Once users insert the first bill it takes them to the next screen that shows them clearly

  • The amount of which bills get inserted.
  • The dollar total along with our fee in red that leads to their total in dollars but an emphasis that what they are purchasing is BTC.
  • The bitcoin exchange rate is also transparent along with the address they’re sending to.
  • And, on the top right, the user's 24 hr purchase limit.

Because of all these factors I needed to take into account, reaching this solution was definitely a team effort.

user testing

User testing was key throughout the design process to assess new interactions designs. From testing the last iteration I found that users who had a wallet always completed a transaction successfully while there was a 1/3 drop off for users who did not have a bitcoin wallet at the start of the transaction.

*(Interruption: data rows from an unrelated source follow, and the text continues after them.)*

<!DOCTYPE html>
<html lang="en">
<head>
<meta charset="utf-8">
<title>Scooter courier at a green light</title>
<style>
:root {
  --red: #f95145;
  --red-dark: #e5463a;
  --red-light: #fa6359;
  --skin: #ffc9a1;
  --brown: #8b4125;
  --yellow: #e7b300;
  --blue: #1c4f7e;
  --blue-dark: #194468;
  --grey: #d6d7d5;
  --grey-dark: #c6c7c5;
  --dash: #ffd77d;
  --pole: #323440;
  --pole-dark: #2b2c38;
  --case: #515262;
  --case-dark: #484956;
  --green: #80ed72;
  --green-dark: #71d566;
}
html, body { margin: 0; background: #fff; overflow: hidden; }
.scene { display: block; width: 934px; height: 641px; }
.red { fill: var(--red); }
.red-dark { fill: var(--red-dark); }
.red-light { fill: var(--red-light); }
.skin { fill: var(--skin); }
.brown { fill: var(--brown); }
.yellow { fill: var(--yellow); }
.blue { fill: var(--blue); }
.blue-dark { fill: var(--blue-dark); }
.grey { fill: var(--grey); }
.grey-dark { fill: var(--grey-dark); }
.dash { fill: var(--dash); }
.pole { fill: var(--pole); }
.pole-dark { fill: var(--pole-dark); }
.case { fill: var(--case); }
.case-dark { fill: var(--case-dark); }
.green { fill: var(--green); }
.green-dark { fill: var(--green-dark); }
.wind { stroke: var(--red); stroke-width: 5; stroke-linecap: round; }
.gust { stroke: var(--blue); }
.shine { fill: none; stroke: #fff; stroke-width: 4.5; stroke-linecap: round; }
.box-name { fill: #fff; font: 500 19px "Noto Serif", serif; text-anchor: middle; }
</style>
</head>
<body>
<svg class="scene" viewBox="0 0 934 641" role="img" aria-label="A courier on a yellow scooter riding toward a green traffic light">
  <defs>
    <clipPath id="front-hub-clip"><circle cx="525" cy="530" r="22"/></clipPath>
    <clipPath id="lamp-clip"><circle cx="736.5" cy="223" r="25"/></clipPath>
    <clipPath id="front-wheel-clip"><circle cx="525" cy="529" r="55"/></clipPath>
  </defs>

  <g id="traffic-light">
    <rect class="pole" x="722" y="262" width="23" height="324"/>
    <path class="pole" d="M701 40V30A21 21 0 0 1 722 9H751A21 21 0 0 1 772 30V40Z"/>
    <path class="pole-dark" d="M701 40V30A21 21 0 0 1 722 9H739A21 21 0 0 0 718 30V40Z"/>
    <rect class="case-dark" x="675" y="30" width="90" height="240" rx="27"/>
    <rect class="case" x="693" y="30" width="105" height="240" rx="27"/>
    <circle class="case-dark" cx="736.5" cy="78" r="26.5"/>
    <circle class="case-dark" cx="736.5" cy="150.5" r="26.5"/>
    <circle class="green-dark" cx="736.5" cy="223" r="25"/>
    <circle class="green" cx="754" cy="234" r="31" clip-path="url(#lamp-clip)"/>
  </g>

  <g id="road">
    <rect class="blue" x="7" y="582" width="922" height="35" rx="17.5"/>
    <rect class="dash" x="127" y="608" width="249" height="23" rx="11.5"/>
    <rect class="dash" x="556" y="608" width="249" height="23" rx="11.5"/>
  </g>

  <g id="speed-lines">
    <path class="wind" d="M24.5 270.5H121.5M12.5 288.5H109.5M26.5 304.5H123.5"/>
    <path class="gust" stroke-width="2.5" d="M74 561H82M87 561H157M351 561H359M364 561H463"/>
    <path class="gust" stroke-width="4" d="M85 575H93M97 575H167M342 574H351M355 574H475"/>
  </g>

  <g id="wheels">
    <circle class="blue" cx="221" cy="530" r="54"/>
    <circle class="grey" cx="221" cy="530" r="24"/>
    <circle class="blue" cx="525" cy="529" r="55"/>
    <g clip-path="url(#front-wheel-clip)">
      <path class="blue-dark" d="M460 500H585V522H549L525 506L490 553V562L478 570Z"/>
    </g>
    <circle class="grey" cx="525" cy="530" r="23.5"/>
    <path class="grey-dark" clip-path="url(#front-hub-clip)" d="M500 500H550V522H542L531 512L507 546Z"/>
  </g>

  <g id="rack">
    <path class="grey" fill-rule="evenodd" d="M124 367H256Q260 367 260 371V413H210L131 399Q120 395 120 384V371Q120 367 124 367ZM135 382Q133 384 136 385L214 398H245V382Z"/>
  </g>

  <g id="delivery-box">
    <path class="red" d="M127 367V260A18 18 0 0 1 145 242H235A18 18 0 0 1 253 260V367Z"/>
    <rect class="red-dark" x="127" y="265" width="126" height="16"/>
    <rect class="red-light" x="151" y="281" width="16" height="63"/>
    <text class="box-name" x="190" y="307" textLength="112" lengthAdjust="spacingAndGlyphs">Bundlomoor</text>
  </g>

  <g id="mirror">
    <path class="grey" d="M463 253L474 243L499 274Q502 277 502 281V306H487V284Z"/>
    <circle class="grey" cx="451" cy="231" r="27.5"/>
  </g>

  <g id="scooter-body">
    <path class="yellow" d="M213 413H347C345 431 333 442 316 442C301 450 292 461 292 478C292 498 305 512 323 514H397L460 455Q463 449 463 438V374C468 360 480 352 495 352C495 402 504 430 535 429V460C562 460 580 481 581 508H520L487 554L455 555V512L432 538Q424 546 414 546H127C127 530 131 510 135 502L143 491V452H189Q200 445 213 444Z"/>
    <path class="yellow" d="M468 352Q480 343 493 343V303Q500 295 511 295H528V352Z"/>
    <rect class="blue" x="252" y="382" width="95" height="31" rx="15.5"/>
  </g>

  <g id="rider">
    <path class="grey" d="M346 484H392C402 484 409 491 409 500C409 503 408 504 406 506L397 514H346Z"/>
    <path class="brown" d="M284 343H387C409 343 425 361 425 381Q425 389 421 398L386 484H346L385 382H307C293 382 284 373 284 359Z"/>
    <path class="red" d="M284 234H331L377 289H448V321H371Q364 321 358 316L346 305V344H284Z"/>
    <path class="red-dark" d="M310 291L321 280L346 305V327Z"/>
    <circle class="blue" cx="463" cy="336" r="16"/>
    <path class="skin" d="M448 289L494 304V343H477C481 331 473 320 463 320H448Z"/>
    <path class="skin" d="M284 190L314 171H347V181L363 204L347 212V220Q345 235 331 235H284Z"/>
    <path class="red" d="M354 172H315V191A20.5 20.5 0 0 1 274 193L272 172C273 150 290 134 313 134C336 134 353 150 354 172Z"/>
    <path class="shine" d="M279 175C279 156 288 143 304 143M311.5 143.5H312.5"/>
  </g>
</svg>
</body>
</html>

In the home screen section above I mentioned that I added a quick way for users to download a wallet, this was one attempt to have less of a drop off for new users without wallets.


In the end, the launch of the new ATM was very exciting and successful. The business saw massive growth and transparency related support tickets were on the decline.








Rating on FB

final thoughts

There’s a lot I’m proud of about this project but there’s always room to improve. Some things I would’ve liked to do are:

  • Surveys at the end of transactions to gather user feedback.
  • Explore a referral program to grow our customers.
  • Test more ways of reducing that 1/3 drop off for new users without wallets.
  • Currently the machines only handle buy. I started to think about ‘Sell’ but didn’t have the opportunity to execute it.